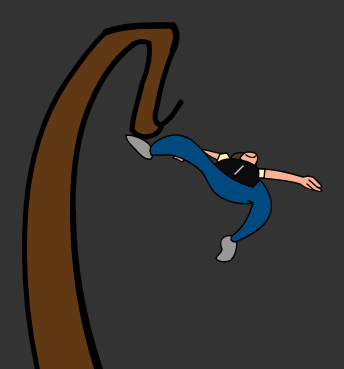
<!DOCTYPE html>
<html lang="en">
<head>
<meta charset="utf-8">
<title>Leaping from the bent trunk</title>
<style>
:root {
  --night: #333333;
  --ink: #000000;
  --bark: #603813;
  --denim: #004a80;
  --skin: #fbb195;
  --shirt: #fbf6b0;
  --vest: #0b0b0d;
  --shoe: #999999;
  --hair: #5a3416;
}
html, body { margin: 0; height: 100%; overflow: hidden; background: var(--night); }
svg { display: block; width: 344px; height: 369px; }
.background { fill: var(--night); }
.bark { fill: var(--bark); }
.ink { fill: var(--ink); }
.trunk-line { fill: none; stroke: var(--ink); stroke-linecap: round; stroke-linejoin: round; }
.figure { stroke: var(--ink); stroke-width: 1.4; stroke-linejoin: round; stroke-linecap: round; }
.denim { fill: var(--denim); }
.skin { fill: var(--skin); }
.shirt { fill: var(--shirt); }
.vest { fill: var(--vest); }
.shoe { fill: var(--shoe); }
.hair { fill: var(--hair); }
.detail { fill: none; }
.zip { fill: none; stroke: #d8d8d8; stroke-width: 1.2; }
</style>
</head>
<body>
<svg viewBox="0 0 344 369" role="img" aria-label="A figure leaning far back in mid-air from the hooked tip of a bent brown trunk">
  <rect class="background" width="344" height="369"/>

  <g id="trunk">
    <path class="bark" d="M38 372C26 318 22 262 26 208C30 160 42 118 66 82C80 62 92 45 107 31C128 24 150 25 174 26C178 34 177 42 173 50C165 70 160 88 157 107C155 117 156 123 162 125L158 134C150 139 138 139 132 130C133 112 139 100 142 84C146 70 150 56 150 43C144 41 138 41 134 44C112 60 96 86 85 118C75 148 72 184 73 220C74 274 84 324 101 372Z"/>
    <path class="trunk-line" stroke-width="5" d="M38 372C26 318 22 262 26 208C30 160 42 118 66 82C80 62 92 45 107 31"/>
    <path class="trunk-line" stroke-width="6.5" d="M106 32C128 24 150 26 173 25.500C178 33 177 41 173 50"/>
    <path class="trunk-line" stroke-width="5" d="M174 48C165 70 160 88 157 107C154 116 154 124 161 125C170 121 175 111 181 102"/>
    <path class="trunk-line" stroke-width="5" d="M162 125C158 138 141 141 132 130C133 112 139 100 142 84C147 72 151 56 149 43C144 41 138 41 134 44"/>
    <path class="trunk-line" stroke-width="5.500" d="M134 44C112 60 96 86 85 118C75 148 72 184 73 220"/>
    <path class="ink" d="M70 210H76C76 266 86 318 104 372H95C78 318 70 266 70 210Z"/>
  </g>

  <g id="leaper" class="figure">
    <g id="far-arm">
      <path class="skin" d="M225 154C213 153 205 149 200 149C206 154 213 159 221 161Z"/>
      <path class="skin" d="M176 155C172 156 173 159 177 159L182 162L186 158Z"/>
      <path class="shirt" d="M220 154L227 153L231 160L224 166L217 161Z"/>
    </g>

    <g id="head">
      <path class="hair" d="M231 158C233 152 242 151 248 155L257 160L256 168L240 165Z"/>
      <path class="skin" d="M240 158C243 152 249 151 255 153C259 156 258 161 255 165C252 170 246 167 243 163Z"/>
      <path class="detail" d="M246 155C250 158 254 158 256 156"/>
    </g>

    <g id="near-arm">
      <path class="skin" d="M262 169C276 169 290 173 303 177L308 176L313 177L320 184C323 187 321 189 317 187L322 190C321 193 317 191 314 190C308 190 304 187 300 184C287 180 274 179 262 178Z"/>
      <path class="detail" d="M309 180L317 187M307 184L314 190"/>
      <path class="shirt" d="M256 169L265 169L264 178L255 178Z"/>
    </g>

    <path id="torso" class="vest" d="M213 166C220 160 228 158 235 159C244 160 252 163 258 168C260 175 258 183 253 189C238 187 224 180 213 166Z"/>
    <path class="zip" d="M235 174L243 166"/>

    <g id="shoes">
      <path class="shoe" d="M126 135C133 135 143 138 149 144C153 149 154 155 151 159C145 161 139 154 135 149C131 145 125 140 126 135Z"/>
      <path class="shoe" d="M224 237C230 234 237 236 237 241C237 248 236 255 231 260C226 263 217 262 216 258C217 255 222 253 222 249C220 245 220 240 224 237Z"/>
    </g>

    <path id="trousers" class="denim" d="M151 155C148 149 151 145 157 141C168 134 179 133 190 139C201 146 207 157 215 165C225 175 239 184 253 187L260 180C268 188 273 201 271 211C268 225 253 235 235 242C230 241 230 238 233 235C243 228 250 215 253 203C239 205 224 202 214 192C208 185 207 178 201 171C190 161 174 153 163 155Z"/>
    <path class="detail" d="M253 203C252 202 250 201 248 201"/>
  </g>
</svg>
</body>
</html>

· · · · · · ·

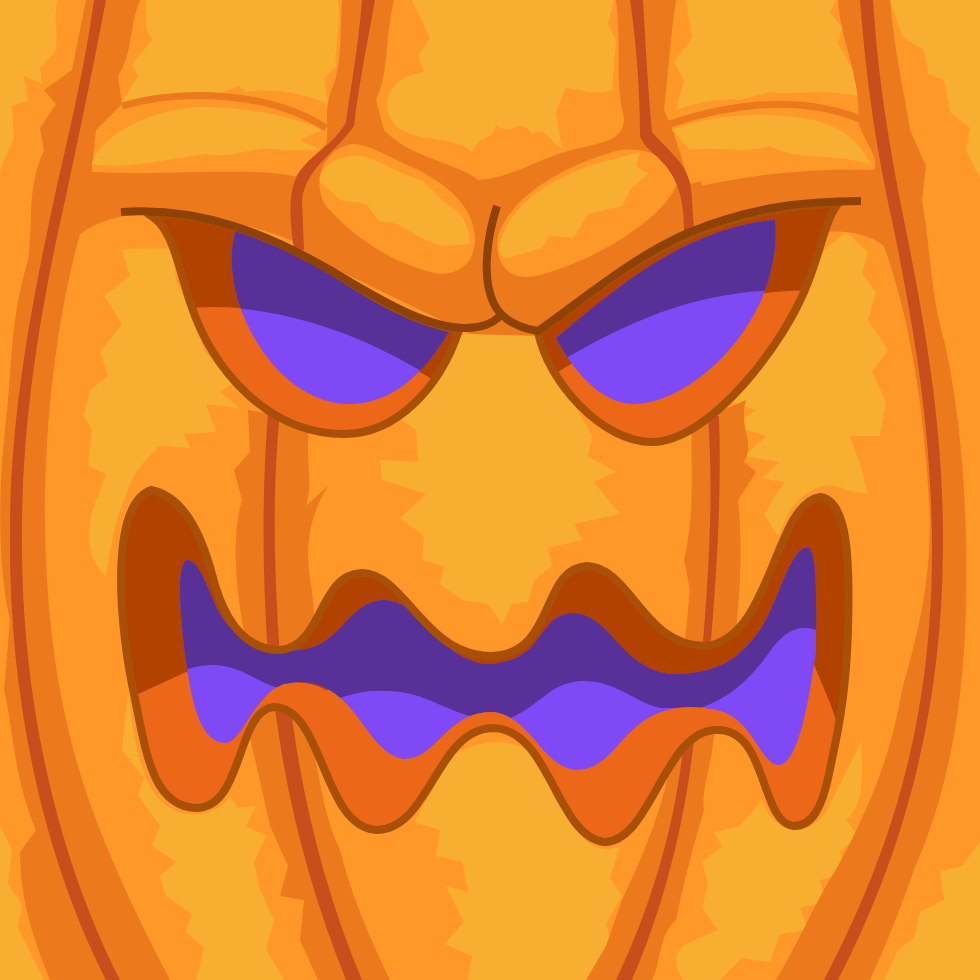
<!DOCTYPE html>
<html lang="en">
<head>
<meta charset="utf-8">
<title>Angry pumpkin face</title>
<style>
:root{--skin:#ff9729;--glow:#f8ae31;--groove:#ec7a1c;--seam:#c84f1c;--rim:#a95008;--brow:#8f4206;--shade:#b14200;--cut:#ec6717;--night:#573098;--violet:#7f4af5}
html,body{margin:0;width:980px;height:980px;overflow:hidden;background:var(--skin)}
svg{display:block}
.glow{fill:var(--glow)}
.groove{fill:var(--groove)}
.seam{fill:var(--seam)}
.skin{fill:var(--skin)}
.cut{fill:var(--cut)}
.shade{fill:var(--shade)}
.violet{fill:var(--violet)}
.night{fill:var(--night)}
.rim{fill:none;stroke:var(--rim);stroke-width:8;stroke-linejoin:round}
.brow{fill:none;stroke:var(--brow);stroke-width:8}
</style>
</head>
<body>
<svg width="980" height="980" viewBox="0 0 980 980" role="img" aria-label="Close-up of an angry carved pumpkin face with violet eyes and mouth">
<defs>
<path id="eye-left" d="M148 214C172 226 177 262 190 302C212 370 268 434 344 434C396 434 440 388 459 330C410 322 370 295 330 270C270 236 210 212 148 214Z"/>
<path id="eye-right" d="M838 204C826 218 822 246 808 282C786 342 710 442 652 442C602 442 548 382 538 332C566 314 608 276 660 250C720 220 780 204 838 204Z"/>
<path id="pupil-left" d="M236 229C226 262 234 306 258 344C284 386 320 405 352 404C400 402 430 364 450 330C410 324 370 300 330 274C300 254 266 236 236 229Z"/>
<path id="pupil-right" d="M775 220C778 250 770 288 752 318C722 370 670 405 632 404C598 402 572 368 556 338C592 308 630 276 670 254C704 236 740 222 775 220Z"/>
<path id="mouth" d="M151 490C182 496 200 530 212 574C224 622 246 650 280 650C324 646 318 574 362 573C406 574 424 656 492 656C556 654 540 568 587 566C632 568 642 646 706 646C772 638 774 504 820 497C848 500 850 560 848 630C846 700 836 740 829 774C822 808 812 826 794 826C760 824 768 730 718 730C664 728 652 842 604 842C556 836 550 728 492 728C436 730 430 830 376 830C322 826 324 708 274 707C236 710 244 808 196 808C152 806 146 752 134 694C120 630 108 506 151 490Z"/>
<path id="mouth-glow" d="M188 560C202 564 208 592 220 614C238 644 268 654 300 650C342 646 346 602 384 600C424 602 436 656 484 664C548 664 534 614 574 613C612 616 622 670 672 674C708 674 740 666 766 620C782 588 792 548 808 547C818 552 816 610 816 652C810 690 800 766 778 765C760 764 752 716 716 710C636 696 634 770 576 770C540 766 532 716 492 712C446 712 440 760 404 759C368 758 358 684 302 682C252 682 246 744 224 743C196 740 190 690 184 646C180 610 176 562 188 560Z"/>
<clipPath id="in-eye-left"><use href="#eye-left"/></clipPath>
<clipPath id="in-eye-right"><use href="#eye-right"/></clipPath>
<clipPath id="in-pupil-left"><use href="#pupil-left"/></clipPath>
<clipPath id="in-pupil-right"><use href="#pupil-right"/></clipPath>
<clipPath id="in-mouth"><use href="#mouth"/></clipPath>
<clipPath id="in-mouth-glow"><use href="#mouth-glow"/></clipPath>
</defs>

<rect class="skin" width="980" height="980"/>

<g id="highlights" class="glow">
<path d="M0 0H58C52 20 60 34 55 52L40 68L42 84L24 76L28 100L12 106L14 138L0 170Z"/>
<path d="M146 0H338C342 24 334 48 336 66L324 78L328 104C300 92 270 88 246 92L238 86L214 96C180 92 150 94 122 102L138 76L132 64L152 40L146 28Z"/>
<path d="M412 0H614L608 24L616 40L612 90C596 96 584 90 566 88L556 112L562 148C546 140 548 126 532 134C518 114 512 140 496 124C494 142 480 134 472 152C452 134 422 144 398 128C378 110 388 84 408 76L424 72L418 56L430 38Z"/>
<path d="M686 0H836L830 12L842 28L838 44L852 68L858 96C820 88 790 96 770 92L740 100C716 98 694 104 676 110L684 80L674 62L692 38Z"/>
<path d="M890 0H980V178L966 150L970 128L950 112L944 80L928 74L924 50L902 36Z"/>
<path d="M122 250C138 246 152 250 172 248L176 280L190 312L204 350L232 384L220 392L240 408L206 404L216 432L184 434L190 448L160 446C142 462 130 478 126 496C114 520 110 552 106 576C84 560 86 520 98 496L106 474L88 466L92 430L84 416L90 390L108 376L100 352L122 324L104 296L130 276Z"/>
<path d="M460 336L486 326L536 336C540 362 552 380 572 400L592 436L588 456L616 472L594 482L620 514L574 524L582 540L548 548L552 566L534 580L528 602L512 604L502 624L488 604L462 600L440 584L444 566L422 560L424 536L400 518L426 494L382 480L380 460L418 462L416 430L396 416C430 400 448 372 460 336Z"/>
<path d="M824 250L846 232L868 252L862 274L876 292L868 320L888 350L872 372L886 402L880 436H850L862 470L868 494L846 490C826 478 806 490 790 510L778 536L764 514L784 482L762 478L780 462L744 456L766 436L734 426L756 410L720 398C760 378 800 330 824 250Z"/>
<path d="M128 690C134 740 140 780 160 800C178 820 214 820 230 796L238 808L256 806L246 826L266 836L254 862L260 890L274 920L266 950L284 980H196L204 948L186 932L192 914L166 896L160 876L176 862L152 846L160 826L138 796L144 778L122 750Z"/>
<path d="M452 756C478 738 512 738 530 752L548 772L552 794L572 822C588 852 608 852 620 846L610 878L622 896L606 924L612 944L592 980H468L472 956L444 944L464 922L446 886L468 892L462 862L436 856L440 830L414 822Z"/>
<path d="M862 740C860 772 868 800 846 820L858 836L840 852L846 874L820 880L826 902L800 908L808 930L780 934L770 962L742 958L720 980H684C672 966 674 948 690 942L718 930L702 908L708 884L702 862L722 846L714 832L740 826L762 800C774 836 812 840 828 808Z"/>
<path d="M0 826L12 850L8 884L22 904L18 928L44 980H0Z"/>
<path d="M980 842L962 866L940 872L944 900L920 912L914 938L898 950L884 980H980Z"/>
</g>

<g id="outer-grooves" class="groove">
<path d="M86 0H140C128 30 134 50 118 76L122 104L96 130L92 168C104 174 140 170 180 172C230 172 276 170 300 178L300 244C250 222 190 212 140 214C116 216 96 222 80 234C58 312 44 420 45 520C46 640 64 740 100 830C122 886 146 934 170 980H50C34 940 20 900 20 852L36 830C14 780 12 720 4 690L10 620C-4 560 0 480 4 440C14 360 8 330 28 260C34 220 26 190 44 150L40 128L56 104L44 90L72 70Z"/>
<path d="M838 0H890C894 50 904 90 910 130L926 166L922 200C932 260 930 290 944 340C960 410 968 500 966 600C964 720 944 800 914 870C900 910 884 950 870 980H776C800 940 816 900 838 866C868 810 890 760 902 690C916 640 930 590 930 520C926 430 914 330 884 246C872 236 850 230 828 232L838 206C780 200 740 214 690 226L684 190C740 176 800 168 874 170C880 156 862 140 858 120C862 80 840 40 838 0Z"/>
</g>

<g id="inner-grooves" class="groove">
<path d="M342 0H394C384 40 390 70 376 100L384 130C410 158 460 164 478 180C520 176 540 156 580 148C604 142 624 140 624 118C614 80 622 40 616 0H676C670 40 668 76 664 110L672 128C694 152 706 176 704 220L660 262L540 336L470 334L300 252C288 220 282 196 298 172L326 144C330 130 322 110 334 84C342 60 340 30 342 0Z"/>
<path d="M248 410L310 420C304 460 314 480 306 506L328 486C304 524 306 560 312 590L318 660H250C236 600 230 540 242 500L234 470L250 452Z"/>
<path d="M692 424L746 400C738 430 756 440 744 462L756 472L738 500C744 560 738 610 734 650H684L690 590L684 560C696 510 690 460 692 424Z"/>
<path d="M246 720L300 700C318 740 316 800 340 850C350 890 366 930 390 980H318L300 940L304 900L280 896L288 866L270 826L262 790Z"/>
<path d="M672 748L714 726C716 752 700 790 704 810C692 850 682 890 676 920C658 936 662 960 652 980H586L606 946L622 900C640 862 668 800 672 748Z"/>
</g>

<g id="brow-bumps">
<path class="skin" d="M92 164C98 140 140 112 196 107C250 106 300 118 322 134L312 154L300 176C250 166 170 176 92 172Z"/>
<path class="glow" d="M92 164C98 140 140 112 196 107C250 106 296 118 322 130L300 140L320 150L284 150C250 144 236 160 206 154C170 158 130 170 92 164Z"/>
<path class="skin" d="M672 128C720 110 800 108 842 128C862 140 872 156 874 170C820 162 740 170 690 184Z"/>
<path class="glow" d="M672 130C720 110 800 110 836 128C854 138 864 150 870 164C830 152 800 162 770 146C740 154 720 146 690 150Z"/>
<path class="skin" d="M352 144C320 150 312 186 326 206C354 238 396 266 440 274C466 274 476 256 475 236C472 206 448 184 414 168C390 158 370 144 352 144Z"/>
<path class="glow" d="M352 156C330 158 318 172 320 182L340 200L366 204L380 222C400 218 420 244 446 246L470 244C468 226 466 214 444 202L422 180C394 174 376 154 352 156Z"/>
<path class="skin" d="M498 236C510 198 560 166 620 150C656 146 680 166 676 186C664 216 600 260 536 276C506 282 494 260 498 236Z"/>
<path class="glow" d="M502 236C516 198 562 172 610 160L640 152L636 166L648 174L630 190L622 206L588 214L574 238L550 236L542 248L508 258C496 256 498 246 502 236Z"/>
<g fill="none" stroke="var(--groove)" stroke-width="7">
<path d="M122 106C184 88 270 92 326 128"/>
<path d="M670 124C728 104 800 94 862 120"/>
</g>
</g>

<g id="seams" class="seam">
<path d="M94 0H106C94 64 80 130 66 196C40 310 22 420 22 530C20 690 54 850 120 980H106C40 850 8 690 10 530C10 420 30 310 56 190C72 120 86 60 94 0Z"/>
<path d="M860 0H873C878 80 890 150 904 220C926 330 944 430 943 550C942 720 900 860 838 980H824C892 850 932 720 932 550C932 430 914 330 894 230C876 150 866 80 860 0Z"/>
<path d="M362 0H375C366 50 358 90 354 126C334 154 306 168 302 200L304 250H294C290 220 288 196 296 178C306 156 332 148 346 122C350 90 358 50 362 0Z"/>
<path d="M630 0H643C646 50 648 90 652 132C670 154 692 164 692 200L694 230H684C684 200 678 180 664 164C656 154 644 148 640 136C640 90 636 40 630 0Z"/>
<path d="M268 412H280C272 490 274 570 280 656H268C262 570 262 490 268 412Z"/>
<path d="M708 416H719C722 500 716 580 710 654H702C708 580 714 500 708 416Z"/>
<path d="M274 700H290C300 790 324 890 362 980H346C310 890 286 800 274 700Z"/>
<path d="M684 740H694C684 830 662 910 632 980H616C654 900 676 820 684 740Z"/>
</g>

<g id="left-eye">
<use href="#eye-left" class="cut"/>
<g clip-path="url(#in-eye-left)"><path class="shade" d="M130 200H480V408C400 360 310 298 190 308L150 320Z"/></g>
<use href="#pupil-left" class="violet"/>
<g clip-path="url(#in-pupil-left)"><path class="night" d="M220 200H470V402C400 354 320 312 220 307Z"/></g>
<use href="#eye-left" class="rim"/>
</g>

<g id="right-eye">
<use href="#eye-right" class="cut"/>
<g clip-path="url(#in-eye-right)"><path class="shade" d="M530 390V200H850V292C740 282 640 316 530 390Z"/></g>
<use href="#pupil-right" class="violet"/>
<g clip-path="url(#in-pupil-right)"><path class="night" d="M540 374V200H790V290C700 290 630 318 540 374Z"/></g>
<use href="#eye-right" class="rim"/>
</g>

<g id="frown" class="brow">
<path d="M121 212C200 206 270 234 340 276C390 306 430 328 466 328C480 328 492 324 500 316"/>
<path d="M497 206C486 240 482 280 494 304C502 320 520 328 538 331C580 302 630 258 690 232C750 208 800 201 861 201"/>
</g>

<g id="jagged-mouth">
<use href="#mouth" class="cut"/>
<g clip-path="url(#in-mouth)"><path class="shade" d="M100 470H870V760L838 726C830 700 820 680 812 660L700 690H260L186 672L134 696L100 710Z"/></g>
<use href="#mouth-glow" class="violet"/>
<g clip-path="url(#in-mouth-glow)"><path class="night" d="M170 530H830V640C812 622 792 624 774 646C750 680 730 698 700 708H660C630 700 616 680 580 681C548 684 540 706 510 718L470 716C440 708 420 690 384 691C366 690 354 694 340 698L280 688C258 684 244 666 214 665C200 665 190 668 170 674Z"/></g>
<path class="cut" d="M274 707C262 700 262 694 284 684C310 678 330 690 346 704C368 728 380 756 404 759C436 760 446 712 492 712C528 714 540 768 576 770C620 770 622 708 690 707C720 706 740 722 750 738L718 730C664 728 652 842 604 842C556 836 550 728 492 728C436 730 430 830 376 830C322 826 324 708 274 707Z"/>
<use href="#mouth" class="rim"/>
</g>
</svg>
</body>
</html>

· · · · · · ·

Task instructions:
In which lines of the material above does the string "trunk" occur? Copy them all.

Answer for the task:
<title>Leaping from the bent trunk</title>
.trunk-line { fill: none; stroke: var(--ink); stroke-linecap: round; stroke-linejoin: round; }
<svg viewBox="0 0 344 369" role="img" aria-label="A figure leaning far back in mid-air from the hooked tip of a bent brown trunk">
  <g id="trunk">
    <path class="trunk-line" stroke-width="5" d="M38 372C26 318 22 262 26 208C30 160 42 118 66 82C80 62 92 45 107 31"/>
    <path class="trunk-line" stroke-width="6.5" d="M106 32C128 24 150 26 173 25.500C178 33 177 41 173 50"/>
    <path class="trunk-line" stroke-width="5" d="M174 48C165 70 160 88 157 107C154 116 154 124 161 125C170 121 175 111 181 102"/>
    <path class="trunk-line" stroke-width="5" d="M162 125C158 138 141 141 132 130C133 112 139 100 142 84C147 72 151 56 149 43C144 41 138 41 134 44"/>
    <path class="trunk-line" stroke-width="5.500" d="M134 44C112 60 96 86 85 118C75 148 72 184 73 220"/>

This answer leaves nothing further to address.